- RECORDS
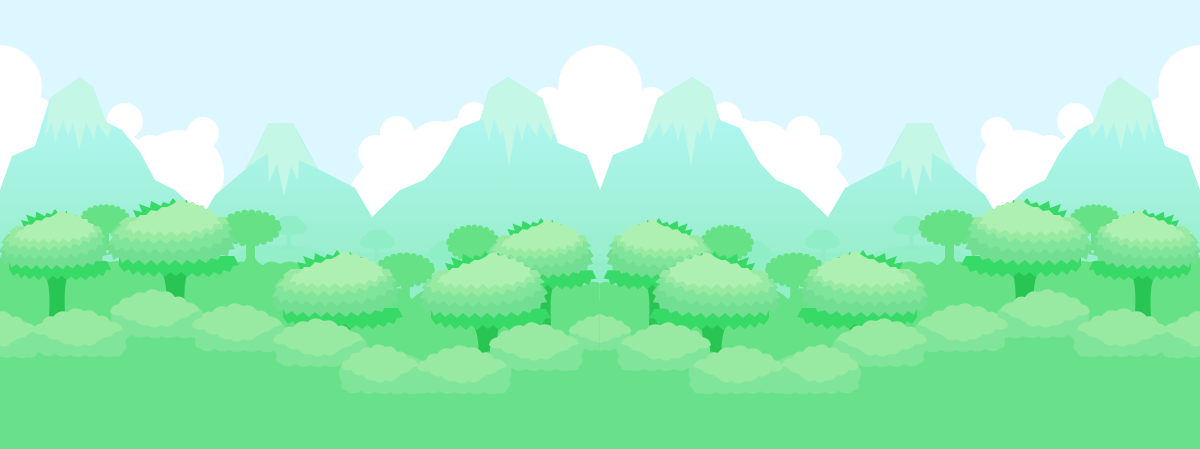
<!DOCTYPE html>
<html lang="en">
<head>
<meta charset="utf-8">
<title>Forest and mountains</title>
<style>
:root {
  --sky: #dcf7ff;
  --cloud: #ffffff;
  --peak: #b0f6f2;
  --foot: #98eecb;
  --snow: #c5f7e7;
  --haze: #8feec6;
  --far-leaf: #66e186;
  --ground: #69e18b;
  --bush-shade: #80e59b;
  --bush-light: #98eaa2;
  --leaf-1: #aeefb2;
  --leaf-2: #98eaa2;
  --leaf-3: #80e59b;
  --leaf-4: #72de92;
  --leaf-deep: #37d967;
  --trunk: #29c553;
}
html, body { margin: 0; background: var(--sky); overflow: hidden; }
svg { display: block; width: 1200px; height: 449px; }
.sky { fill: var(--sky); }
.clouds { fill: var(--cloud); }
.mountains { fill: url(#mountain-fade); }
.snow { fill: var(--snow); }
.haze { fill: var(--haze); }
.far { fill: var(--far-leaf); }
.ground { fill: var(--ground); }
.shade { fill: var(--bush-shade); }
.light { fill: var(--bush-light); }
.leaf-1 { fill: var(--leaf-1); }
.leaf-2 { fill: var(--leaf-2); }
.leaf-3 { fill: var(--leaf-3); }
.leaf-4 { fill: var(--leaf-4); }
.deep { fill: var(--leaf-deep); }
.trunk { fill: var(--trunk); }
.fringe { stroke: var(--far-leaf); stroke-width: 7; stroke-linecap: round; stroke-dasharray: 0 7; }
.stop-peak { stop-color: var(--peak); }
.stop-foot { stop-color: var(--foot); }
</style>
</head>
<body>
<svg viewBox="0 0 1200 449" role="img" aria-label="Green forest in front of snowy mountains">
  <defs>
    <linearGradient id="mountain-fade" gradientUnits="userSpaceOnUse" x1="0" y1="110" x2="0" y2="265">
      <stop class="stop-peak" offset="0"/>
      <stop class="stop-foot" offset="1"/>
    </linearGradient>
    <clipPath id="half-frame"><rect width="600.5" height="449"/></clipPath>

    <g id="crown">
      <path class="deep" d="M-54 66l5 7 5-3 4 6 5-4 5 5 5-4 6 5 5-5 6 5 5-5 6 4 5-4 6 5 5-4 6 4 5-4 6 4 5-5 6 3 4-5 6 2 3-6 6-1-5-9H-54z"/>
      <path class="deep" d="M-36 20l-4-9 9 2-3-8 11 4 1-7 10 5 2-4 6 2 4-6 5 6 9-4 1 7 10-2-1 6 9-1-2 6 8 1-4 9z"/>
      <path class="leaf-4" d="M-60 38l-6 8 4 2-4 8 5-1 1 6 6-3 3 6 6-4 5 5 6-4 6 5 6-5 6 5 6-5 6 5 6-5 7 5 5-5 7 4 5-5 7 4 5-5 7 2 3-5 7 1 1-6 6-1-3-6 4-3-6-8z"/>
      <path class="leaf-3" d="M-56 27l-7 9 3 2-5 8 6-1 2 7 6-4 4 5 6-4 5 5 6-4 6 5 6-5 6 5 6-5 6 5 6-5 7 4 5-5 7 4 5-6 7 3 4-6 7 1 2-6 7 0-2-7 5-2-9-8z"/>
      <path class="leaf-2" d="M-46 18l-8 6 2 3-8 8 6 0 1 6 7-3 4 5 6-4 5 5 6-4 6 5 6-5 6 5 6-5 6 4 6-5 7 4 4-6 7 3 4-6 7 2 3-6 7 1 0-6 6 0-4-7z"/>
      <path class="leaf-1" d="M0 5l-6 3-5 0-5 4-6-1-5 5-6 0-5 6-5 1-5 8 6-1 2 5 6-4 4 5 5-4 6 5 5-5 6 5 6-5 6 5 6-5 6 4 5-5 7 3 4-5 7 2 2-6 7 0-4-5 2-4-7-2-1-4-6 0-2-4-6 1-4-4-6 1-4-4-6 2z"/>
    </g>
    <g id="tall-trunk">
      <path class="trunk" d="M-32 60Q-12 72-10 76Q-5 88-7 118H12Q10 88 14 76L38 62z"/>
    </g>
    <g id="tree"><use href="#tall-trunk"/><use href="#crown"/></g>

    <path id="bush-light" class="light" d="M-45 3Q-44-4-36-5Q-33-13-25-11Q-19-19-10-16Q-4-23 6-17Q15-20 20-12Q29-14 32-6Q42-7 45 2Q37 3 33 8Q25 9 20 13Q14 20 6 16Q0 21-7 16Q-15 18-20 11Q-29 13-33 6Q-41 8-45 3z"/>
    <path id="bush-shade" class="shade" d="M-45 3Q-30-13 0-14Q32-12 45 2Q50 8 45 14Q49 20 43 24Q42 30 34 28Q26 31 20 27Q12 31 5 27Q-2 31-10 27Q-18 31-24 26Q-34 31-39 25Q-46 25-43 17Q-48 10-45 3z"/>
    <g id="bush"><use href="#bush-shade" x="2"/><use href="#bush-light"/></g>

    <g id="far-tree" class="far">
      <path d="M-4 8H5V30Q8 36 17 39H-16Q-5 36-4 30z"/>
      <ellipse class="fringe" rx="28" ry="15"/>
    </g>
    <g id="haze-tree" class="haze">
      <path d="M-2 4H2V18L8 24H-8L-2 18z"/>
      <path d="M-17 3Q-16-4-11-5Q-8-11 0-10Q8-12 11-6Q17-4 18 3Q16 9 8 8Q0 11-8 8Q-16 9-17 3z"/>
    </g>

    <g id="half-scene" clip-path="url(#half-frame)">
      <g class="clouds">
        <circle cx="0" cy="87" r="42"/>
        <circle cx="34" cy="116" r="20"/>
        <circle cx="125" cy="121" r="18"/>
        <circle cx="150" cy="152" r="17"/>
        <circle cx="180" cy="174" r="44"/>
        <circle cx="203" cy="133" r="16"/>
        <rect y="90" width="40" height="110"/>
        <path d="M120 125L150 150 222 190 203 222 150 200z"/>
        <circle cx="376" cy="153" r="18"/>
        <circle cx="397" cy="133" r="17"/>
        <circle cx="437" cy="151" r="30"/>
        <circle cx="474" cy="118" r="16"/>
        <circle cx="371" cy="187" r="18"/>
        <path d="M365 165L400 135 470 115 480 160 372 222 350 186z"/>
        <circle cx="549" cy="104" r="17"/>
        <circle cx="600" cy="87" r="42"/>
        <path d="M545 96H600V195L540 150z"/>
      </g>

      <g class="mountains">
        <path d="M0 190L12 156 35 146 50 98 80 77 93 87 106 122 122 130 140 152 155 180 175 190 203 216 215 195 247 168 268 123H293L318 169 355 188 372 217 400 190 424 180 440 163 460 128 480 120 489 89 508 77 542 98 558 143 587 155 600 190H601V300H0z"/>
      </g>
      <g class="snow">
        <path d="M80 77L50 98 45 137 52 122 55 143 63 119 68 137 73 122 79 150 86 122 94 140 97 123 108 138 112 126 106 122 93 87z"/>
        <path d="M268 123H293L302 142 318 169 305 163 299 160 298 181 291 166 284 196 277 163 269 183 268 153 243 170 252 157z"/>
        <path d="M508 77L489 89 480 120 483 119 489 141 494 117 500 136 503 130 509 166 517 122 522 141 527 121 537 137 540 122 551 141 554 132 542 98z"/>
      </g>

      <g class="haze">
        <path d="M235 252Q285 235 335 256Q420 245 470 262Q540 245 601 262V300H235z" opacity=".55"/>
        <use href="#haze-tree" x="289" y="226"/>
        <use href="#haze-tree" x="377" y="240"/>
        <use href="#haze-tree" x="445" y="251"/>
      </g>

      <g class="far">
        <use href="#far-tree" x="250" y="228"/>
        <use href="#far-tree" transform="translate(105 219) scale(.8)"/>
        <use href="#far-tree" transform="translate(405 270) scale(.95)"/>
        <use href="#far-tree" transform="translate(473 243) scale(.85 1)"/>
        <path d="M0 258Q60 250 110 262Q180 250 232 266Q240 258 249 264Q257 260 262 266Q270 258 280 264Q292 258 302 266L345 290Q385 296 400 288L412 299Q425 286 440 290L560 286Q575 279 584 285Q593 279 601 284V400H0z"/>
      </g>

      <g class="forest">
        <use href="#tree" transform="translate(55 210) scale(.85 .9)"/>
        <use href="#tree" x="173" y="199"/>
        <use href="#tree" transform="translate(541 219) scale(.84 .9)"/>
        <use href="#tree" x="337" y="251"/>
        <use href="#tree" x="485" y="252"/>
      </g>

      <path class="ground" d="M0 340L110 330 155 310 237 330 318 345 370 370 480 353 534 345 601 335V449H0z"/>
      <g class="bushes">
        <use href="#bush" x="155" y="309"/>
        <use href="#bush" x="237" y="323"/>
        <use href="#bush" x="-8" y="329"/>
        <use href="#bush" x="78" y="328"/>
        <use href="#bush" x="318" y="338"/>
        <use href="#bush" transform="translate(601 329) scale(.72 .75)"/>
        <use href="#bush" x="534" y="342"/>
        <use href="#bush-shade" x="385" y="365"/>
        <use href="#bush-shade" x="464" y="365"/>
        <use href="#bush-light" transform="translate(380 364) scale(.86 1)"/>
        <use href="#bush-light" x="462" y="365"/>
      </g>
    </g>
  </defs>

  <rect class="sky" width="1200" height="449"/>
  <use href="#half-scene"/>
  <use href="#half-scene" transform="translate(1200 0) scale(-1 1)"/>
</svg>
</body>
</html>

- WORK TO COMPLETE
Return the span of lines in the data above that opens at the line with "125L150 150 222" and closes at the line with "165L400 135 470", exactly, ends included, nothing else.

- REPLY
        <path d="M120 125L150 150 222 190 203 222 150 200z"/>
        <circle cx="376" cy="153" r="18"/>
        <circle cx="397" cy="133" r="17"/>
        <circle cx="437" cy="151" r="30"/>
        <circle cx="474" cy="118" r="16"/>
        <circle cx="371" cy="187" r="18"/>
        <path d="M365 165L400 135 470 115 480 160 372 222 350 186z"/>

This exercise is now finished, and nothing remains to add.